▶ Items from a dataset:

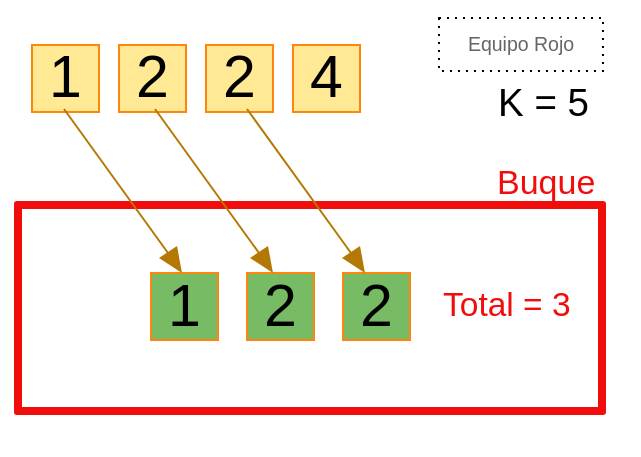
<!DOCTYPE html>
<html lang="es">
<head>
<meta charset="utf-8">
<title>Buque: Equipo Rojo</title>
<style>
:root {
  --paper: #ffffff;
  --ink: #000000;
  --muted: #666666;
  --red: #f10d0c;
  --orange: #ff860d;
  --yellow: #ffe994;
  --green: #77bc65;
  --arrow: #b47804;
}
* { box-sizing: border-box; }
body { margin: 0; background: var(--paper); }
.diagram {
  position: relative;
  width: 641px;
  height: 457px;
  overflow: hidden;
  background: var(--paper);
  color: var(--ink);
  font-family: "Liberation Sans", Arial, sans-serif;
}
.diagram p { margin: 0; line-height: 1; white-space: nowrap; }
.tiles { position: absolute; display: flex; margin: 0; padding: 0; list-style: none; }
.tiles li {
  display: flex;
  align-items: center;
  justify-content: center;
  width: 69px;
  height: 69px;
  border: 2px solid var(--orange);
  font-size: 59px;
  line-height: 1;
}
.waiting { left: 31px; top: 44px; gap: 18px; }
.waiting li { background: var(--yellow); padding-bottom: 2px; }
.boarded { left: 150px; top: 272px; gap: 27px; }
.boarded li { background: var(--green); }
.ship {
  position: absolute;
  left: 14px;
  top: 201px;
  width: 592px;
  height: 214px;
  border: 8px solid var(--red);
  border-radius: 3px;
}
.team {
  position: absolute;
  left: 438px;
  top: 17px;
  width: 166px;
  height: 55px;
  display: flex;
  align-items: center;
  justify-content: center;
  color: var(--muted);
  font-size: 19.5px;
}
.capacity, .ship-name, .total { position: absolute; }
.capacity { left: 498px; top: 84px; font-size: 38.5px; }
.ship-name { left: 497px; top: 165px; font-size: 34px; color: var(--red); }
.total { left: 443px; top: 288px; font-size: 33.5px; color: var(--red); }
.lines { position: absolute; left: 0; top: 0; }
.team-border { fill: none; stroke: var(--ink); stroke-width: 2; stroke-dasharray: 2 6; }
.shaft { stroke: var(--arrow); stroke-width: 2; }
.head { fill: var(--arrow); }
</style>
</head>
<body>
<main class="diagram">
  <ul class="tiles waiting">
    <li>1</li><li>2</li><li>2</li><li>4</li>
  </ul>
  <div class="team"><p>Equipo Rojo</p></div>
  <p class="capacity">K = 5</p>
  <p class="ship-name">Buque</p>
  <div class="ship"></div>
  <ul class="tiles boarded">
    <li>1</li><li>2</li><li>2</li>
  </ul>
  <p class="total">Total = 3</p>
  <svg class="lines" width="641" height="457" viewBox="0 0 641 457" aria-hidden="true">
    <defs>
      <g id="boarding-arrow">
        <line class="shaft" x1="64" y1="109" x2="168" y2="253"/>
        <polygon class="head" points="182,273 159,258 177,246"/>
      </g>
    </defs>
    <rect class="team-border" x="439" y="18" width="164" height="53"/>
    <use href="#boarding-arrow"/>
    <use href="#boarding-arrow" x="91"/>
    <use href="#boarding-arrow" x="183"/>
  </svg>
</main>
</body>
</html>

▶ Assigned task:
Go through the entries above and print each one exactly, minus the pictures.

▶ Response for this exercise:
<!DOCTYPE html>
<html lang="es">
<head>
<meta charset="utf-8">
<title>Buque: Equipo Rojo</title>
<style>
:root {
  --paper: #ffffff;
  --ink: #000000;
  --muted: #666666;
  --red: #f10d0c;
  --orange: #ff860d;
  --yellow: #ffe994;
  --green: #77bc65;
  --arrow: #b47804;
}
* { box-sizing: border-box; }
body { margin: 0; background: var(--paper); }
.diagram {
  position: relative;
  width: 641px;
  height: 457px;
  overflow: hidden;
  background: var(--paper);
  color: var(--ink);
  font-family: "Liberation Sans", Arial, sans-serif;
}
.diagram p { margin: 0; line-height: 1; white-space: nowrap; }
.tiles { position: absolute; display: flex; margin: 0; padding: 0; list-style: none; }
.tiles li {
  display: flex;
  align-items: center;
  justify-content: center;
  width: 69px;
  height: 69px;
  border: 2px solid var(--orange);
  font-size: 59px;
  line-height: 1;
}
.waiting { left: 31px; top: 44px; gap: 18px; }
.waiting li { background: var(--yellow); padding-bottom: 2px; }
.boarded { left: 150px; top: 272px; gap: 27px; }
.boarded li { background: var(--green); }
.ship {
  position: absolute;
  left: 14px;
  top: 201px;
  width: 592px;
  height: 214px;
  border: 8px solid var(--red);
  border-radius: 3px;
}
.team {
  position: absolute;
  left: 438px;
  top: 17px;
  width: 166px;
  height: 55px;
  display: flex;
  align-items: center;
  justify-content: center;
  color: var(--muted);
  font-size: 19.5px;
}
.capacity, .ship-name, .total { position: absolute; }
.capacity { left: 498px; top: 84px; font-size: 38.5px; }
.ship-name { left: 497px; top: 165px; font-size: 34px; color: var(--red); }
.total { left: 443px; top: 288px; font-size: 33.5px; color: var(--red); }
.lines { position: absolute; left: 0; top: 0; }
.team-border { fill: none; stroke: var(--ink); stroke-width: 2; stroke-dasharray: 2 6; }
.shaft { stroke: var(--arrow); stroke-width: 2; }
.head { fill: var(--arrow); }
</style>
</head>
<body>
<main class="diagram">
  <ul class="tiles waiting">
    <li>1</li><li>2</li><li>2</li><li>4</li>
  </ul>
  <div class="team"><p>Equipo Rojo</p></div>
  <p class="capacity">K = 5</p>
  <p class="ship-name">Buque</p>
  <div class="ship"></div>
  <ul class="tiles boarded">
    <li>1</li><li>2</li><li>2</li>
  </ul>
  <p class="total">Total = 3</p>
  <svg class="lines" width="641" height="457" viewBox="0 0 641 457" aria-hidden="true">
    <defs>
      <g id="boarding-arrow">
        <line class="shaft" x1="64" y1="109" x2="168" y2="253"/>
        <polygon class="head" points="182,273 159,258 177,246"/>
      </g>
    </defs>
    <rect class="team-border" x="439" y="18" width="164" height="53"/>
    <use href="#boarding-arrow"/>
    <use href="#boarding-arrow" x="91"/>
    <use href="#boarding-arrow" x="183"/>
  </svg>
</main>
</body>
</html>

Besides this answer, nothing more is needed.